1

I read an article on ThinkProgress. Its heading is:

The Republicans’ Sneaky Plan To Make It Much Easier To Pass Massive Tax Cuts For The Rich

I know the term 'easier' that means 'more easy'. I know the 'easiest', which is a superlative form of 'easy'. But, "much easier" confuses me.

Which kind of usage is this?

  • 'Much easier' is a very common use; or you want to convey something else? – Maulik V Jan 9 '15 at 5:58
  • @MaulikV I am confused with the usage of "much" with countable things also, is "much easy" possible? – Rucheer M Jan 9 '15 at 6:01
1

Much simply indicates that it is not a little bit easier, but a lot. That doesn't mean it has to be the easiest.

1 billion dollars is much more than I have, but is is not the most money anyone can have.

A mouse is larger than an ant, a rat is a bit larger than a mouse, but an elephant is much larger than a rat.
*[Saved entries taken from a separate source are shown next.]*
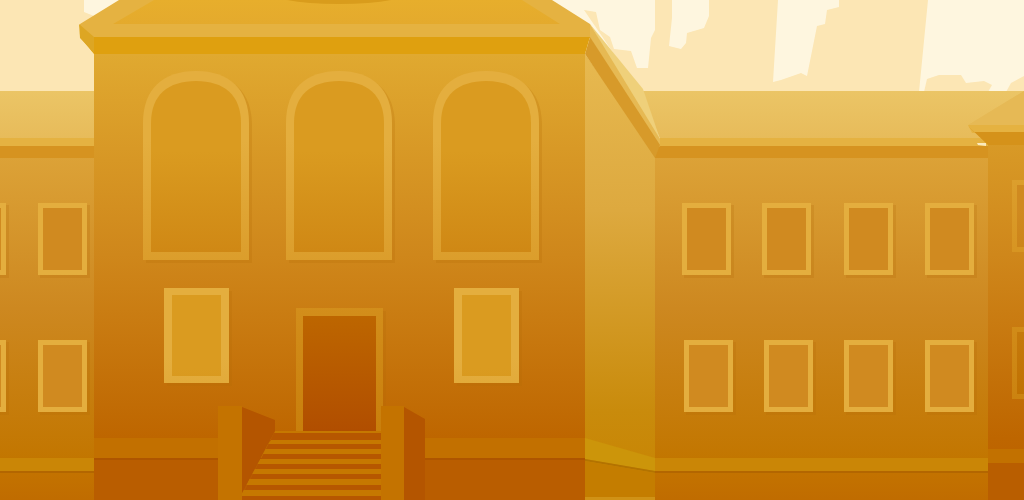
<!DOCTYPE html>
<html lang="en">
<head>
<meta charset="utf-8">
<title>Amber town hall</title>
<style>
:root {
  --sky: #fef6df;
  --skyline: #fce6b4;
  --cornice: #e5b241;
  --cornice-shade: #dfa00f;
  --eave: #d69320;
  --trim-shadow: #b06a08;
}
html, body { margin: 0; height: 100%; overflow: hidden; background: var(--sky); }
.scene { display: block; width: 1024px; height: 500px; }
.skyline { fill: var(--skyline); }
.cornice { fill: var(--cornice); }
.cornice-shade { fill: var(--cornice-shade); }
.eave { fill: var(--eave); }
.shadow { fill: var(--trim-shadow); opacity: .22; }
.frame { fill: url(#trim); }
.pane { fill: url(#hall-pane); }
.wing-pane { fill: url(#wing-pane-tone); }
</style>
</head>
<body>
<svg class="scene" viewBox="0 0 1024 500" role="img" aria-label="Amber illustration of a classical hall with a staircase and side wings">
  <defs>
    <linearGradient id="hall-wall" gradientUnits="userSpaceOnUse" x1="0" y1="54" x2="0" y2="500">
      <stop offset="0" stop-color="#e0a930"/>
      <stop offset=".45" stop-color="#cf871b"/>
      <stop offset=".86" stop-color="#be6600"/>
      <stop offset="1" stop-color="#bb6000"/>
    </linearGradient>
    <linearGradient id="wing-wall" gradientUnits="userSpaceOnUse" x1="0" y1="157" x2="0" y2="460">
      <stop offset="0" stop-color="#dca237"/>
      <stop offset=".5" stop-color="#cd8820"/>
      <stop offset="1" stop-color="#c27600"/>
    </linearGradient>
    <linearGradient id="wing-base" x1="0" y1="0" x2="0" y2="1">
      <stop offset="0" stop-color="#c37300"/>
      <stop offset="1" stop-color="#c06c00"/>
    </linearGradient>
    <linearGradient id="wing-roof" x1="0" y1="0" x2="0" y2="1">
      <stop offset="0" stop-color="#ebc566"/>
      <stop offset="1" stop-color="#e7bb5a"/>
    </linearGradient>
    <linearGradient id="side-wall" gradientUnits="userSpaceOnUse" x1="0" y1="54" x2="0" y2="500">
      <stop offset="0" stop-color="#e7b950"/>
      <stop offset=".35" stop-color="#dda93f"/>
      <stop offset=".8" stop-color="#c98b0c"/>
      <stop offset="1" stop-color="#c78300"/>
    </linearGradient>
    <linearGradient id="trim" gradientUnits="userSpaceOnUse" x1="0" y1="70" x2="0" y2="430">
      <stop offset="0" stop-color="#e4ae3e"/>
      <stop offset=".5" stop-color="#d79522"/>
      <stop offset="1" stop-color="#c97f0c"/>
    </linearGradient>
    <linearGradient id="hall-pane" gradientUnits="userSpaceOnUse" x1="0" y1="80" x2="0" y2="380">
      <stop offset="0" stop-color="#da9b20"/>
      <stop offset=".57" stop-color="#c87b0d"/>
      <stop offset="1" stop-color="#bf6800"/>
    </linearGradient>
    <linearGradient id="wing-pane-tone" gradientUnits="userSpaceOnUse" x1="0" y1="208" x2="0" y2="407">
      <stop offset="0" stop-color="#d08a20"/>
      <stop offset="1" stop-color="#bf7000"/>
    </linearGradient>
    <linearGradient id="door" x1="0" y1="0" x2="0" y2="1">
      <stop offset="0" stop-color="#bd6600"/>
      <stop offset="1" stop-color="#b14e00"/>
    </linearGradient>
    <linearGradient id="pediment" x1="0" y1="0" x2="0" y2="1">
      <stop offset="0" stop-color="#e7ae2c"/>
      <stop offset="1" stop-color="#e4aa2d"/>
    </linearGradient>

    <g id="arched-window">
      <path class="shadow" d="M3 192V55C3 20 23 3 56 3s53 17 53 52v137z"/>
      <path class="frame" d="M0 189V52C0 18 20 0 53 0s53 18 53 52v137z"/>
      <path class="pane" d="M8 181V52C8 24 25 10 53 10s45 14 45 42v129z"/>
    </g>
    <g id="square-window">
      <path class="shadow" d="M3 3h65v95H3z"/>
      <path class="frame" d="M0 0h65v95H0z"/>
      <path class="pane" d="M8 7h49v81H8z"/>
    </g>
    <g id="upper-window">
      <path class="shadow" d="M2 2h50v73H2z"/>
      <path class="frame" d="M0 0h49v72H0z"/>
      <path class="wing-pane" d="M5 5h39v62H5z"/>
    </g>
    <g id="window-pair">
      <use href="#upper-window" y="203"/>
      <use href="#upper-window" y="340"/>
    </g>
  </defs>

  <g id="sky">
    <rect width="1024" height="500" fill="var(--sky)"/>
    <path class="skyline" d="M0 0h84v12l10 4v80H0z"/>
    <path class="skyline" d="M584 10l12 2 4 18 10 7 4 12 17 2 6 17h11l3-30 4-8V0h17v18l-3 28 12 3 5-6 1-10 17-5 5-12V0h69l-5 82 8-2 20-7 6 3 10-50 8-2 2-14 12-3V0h89l-9 92H640z"/>
    <path class="skyline" d="M924 92l3-13 12-4h22l5 8 18-2 8 4-4 7z"/>
    <path class="skyline" d="M1006 92l5-9 13-7v16z"/>
  </g>

  <g id="left-wing">
    <rect y="91" width="96" height="48" fill="url(#wing-roof)"/>
    <rect class="cornice" y="138" width="96" height="8"/>
    <rect class="eave" y="146" width="96" height="12"/>
    <rect y="158" width="96" height="302" fill="url(#wing-wall)"/>
    <use href="#window-pair" x="-43"/>
    <use href="#window-pair" x="38"/>
    <rect y="458" width="96" height="13" fill="#ca8606"/>
    <rect y="471" width="96" height="29" fill="url(#wing-base)"/>
    <rect y="471" width="96" height="2" fill="#b36600"/>
  </g>

  <g id="right-wing">
    <path d="M640 91h384v48H660z" fill="url(#wing-roof)"/>
    <rect class="cornice" x="655" y="138" width="335" height="8"/>
    <rect class="eave" x="655" y="146" width="335" height="12"/>
    <rect x="655" y="158" width="335" height="302" fill="url(#wing-wall)"/>
    <use href="#upper-window" x="682" y="203"/>
    <use href="#upper-window" x="684" y="340"/>
    <use href="#upper-window" x="762" y="203"/>
    <use href="#upper-window" x="764" y="340"/>
    <use href="#window-pair" x="844"/>
    <use href="#window-pair" x="925"/>
    <rect x="655" y="458" width="333" height="13" fill="#ca8606"/>
    <rect x="655" y="471" width="333" height="29" fill="url(#wing-base)"/>
    <rect x="655" y="471" width="333" height="2" fill="#b36600"/>
  </g>

  <g id="far-pavilion">
    <rect x="988" y="140" width="36" height="360" fill="url(#hall-wall)"/>
    <path d="M968 125l36-22 20-12v40h-50z" fill="#e6b955"/>
    <path class="cornice" d="M968 125h56v8H972z"/>
    <path d="M968 126l6 6h50v13H988z" fill="#d5921a"/>
    <path d="M977 143l9 0 0 3-8-1z" fill="#fbe9bd"/>
    <path class="frame" d="M1012 180h12v72h-12zM1012 327h12v72h-12z"/>
    <path class="wing-pane" d="M1017 185h7v62h-7zM1017 332h7v62h-7z"/>
    <rect x="988" y="449" width="36" height="14" fill="#c27100"/>
    <rect x="988" y="463" width="36" height="37" fill="#b95e00"/>
  </g>

  <g id="hall-side">
    <path d="M585 54l70 98v348h-70z" fill="url(#side-wall)"/>
    <path d="M590 24l53 65 17 50v8z" fill="#efd07a"/>
    <path d="M590 24l70 115v8L590 38z" fill="#e6b953"/>
    <path d="M590 37l70 108-5 13-70-104z" fill="#d79a2a"/>
    <path d="M585 438l70 20v13l-70-12z" fill="#cc950a"/>
    <path d="M585 459l70 12v2l-70-12z" fill="#b37300"/>
    <path d="M585 461l70 12v24h-70z" fill="#c47d00"/>
    <rect x="585" y="497" width="70" height="3" fill="#d09216"/>
  </g>

  <g id="hall-front">
    <rect x="94" y="50" width="491" height="450" fill="url(#hall-wall)"/>
    <path class="cornice" d="M80 24L119 0h433l38 24v14H80z"/>
    <path d="M113 24L154 0h368l38 24z" fill="url(#pediment)"/>
    <path d="M287 0h104q-20 4-52 4T287 0z" fill="#d99c1c"/>
    <path class="cornice-shade" d="M80 37h510l-5 17H94z"/>
    <path d="M79 24l1 14 14 15V37z" fill="#dda623"/>
    <use href="#arched-window" x="143" y="71"/>
    <use href="#arched-window" x="286" y="71"/>
    <use href="#arched-window" x="433" y="71"/>
    <use href="#square-window" x="164" y="288"/>
    <use href="#square-window" x="454" y="288"/>
    <rect x="94" y="438" width="491" height="20" fill="#c27000"/>
    <rect x="94" y="458" width="491" height="42" fill="#b95d00"/>
    <rect x="94" y="458" width="491" height="2" fill="#ae5500"/>
  </g>

  <g id="entrance">
    <rect class="shadow" x="298" y="311" width="88" height="120"/>
    <rect class="frame" x="296" y="308" width="87" height="123"/>
    <rect x="303" y="316" width="73" height="115" fill="url(#door)"/>
  </g>

  <g id="stairs">
    <path d="M275 431h106v69H240z" fill="#b65700"/>
    <g fill="#c67800">
      <path d="M275 431h106v2H274z"/>
      <path d="M271 440h110v4H268z"/>
      <path d="M265 449h116v5H262z"/>
      <path d="M260 459h121v5H257z"/>
      <path d="M254 469h127v5H251z"/>
      <path d="M249 479h132v6H246z"/>
      <path d="M243 490h138v6H241z"/>
    </g>
    <path d="M242 407l33 13v11l-33 62z" fill="#b45500"/>
    <rect x="218" y="406" width="24" height="94" fill="#c47300"/>
    <path d="M404 407l21 12v81h-21z" fill="#b45500"/>
    <rect x="381" y="406" width="23" height="94" fill="#c47300"/>
  </g>
</svg>
</body>
</html>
Yet, an elephant is not the largest animal that exists.

So something can be easier than something else; it can be only a bit easier, meaning it is almost as difficult, or it can be much easier, meaning that the difference in easiness is quite large. Still it may not be the easiest!


You asked about much easy in your comments: that is not possible.

We use very with standard adjectives:

He is very fast.
The book is very boring.

We use much with comparatives:

The other guy is much faster.
The the telephone guide is much more boring than that book.

With the superlative we normally don't use any amplification (superlative means it is the maximum already!) but in some cases, people do use very with superlatives:

Send me the very best developer you have!

  • Can you rewrite the answer? Please see my comment. – Rucheer M Jan 9 '15 at 6:02
  • @RuchirM Rewriting it seems a bit much, if it helps I can add something. But I am not sure what you mean with countable things. Easy is not a noun, it is not countable. Much easy is certainly not correct, that would be very easy. What exactly is your extra question? – oerkelens Jan 9 '15 at 7:52
  • I was getting confused with countable (facts here) and 'much', and I wondered if 'much easier' is possible, why not 'much easy'? I know more easy is not good to write, instead we write easier. – Rucheer M Jan 9 '15 at 9:03
  • I am still confused where you found anything countable. What facts are you talking about? There are no facts mentioned anywhere on this complete page except in your comment. Can you please specify in what way (you think) countable has anything to do with your question? – oerkelens Jan 9 '15 at 9:08
  • I made a mistake. I thought 'tax cuts' is what 'much easier' is applied to. I was confused 'much' applying to 'easier' or 'tax cut!' It's clear from your answer anyway. And, what about 'much easy'? Why isn't it possible? – Rucheer M Jan 9 '15 at 9:10

Your Answer

By clicking “Post Your Answer”, you agree to our terms of service, privacy policy and cookie policy

Not the answer you're looking for? Browse other questions tagged or ask your own question.